The question: How much would you have after four decades if you invested $6 a day and earned 4% a year?
The answer: $216,404.75 (assuming 365 days a year and no leap years)
Mr. Bertagnolli, my own key take-away to your scenario is that once you begin making such a calculations, you may be drawn to make other, similar ones. Like the “stone soup” folktale, once you find things to add into the financial “soup,” you often keep finding more.
I once started an account for such “found money,” separate from all else that I considered savings or retirement. When I retired, that 30-year account had grown well over $100K. Just before the pandemic self-isolation kicked in, we completed a large addition/sun-room to our house. We sit in isolation, yes, but surrounded by trees and birds and sun and sky—all from money that we more-or-less found behind sofa cushions or in the value of cents-off coupons for items we’d needed to buy, anyway.
The result you get from such calculations changes depending on whether you assume investing at the beginning of the month or the end….
Good point. The value posted above was calculated assuming the $6 was invested at the end of each day. If you invest at the start of each day, the end result would be $216,428.47. Another important assumption with these values is that interest is calculated daily.
If your investment compounds monthly, the end results are again different: $215,707.95 if you invest the money at the end of each month; $216,426.97 if you invest the money at the start of each month. Here I made the simplifying assumption that $182.5 is invested each month instead of taking into account the actual number of days per month.
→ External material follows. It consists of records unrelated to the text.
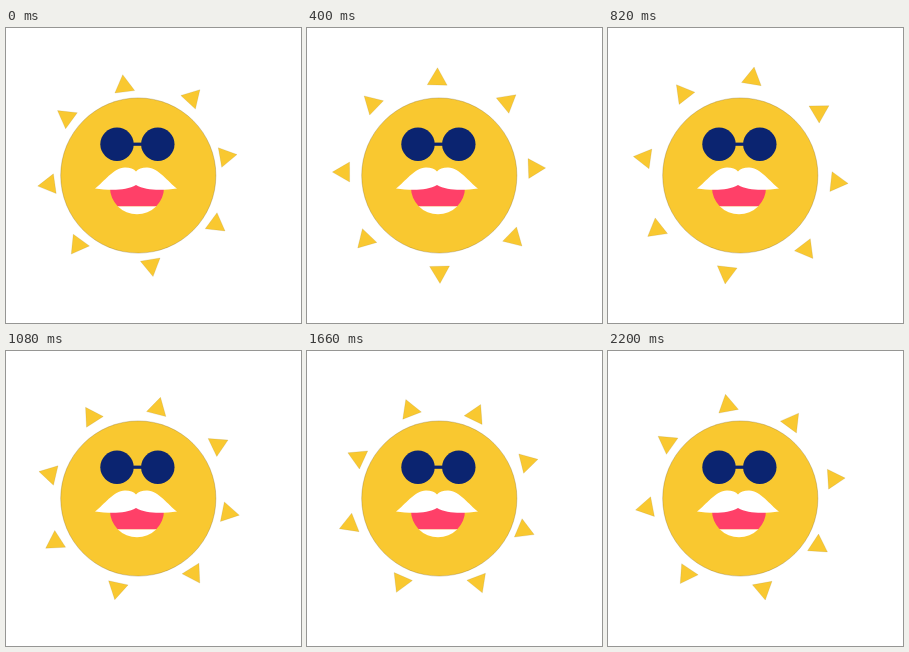
Animation of 295 by 295 pixels, one loop 2220 ms. Source, as an HTML page:

```html
<!DOCTYPE html>
<html lang="en">
<head>
<meta charset="utf-8">
<title>Sun</title>
<style>
  html, body { margin: 0; width: 100%; height: 100%; overflow: hidden; background: #fff; }
  svg { display: block; width: 100vw; height: 100vh; }
</style>
</head>
<body>
<svg viewBox="0 0 295 295">
  <defs>
    <clipPath id="mouth"><path d="M104 159.5a27 26.7 0 0 0 54 0V150H104Z"/></clipPath>
  </defs>
  <g id="rays" fill="#f9c830" stroke="#8a7430" stroke-opacity=".35" stroke-width=".4"></g>
  <circle cx="132.3" cy="147.5" r="77.6" fill="#f9c830" stroke="#6b5a28" stroke-opacity=".55" stroke-width=".5"/>
  <g fill="#0b2470">
    <circle cx="111" cy="116.2" r="16.7"/>
    <circle cx="151.8" cy="116.2" r="16.7"/>
    <rect x="126" y="114.6" width="11" height="3.2"/>
  </g>
  <g clip-path="url(#mouth)">
    <rect x="100" y="150" width="62" height="28.4" fill="#ff4068"/>
    <rect x="100" y="178.4" width="62" height="10" fill="#fff"/>
  </g>
  <path fill="#fff" d="M89 160.5C98 154 107 140 119 139.5C124 139.5 128 141 130 143.5C132 141 136 139.5 141 139.5C153 140 162 154 171 160.5C157 162.5 140 163 130 157C120 163 103 162.5 89 160.5Z"/>
</svg>
<script>
  const LOOP = 2220, STEP = 20, PULSE = 560;
  const CX = 132, CY = 147, SIZE = 11.5;

  // angle around the sun, extra distance, extra tilt (degrees, px, degrees)
  const rays = [
    [0, 0, 2], [44, 4, 8], [87, -0.4, 2], [131.2, 2, 4],
    [180.6, 1.2, -1], [229.6, 2, -5], [272.8, -0.6, -2], [317.9, 1.6, -3]
  ];

  const group = document.getElementById("rays");
  const side = SIZE * Math.sqrt(3) / 2;
  const shapes = rays.map(() => {
    const p = document.createElementNS("http://www.w3.org/2000/svg", "path");
    p.setAttribute("d", `M0 ${-SIZE}L${side} ${SIZE / 2}L${-side} ${SIZE / 2}Z`);
    return group.appendChild(p);
  });

  function draw(ms) {
    const t = Math.floor((ms % LOOP) / STEP) * STEP;
    const turn = -8.9 + 0.0197 * t;
    const reach = 90 + 7.4 * Math.abs(Math.sin(Math.PI * t / PULSE));
    rays.forEach(([angle, extra, tilt], i) => {
      shapes[i].setAttribute("transform",
        `translate(${CX} ${CY}) rotate(${turn + angle}) translate(0 ${-reach - extra}) rotate(${tilt})`);
    });
  }

  const start = performance.now();
  function tick(now) {
    draw(Math.max(0, now - start));
    requestAnimationFrame(tick);
  }
  draw(0);
  requestAnimationFrame(tick);
</script>
</body>
</html>
```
I was just curious about the compound interest effect in this example. No matter how you deposit the $6, compounding returns about 2.5 times your principal after 40 years.
Good reminders, but old habits die hard. After a lifetime of saving and living well within my means, I just can’t bring myself to spend $35-40K on a car like most of my neighbors, though I could easily afford to. “Splurging” and “happiness” are in the eye of the beholder. Some folks passions cost a bunch, others very little. And “wasting time” is not universal. I’m retired, and I actually enjoy researching how I can save a few thousand on a new car purchase, for example. (OK, ready for “Get a life” comments). I don’t spend close to the magic 4% of savings each year (more like 1% thanks to delaying SS benefits for my wife and myself), and yet I feel I have everything I want. My parents were adults during the Great Depression, and I think a lot of their habits rubbed off on me.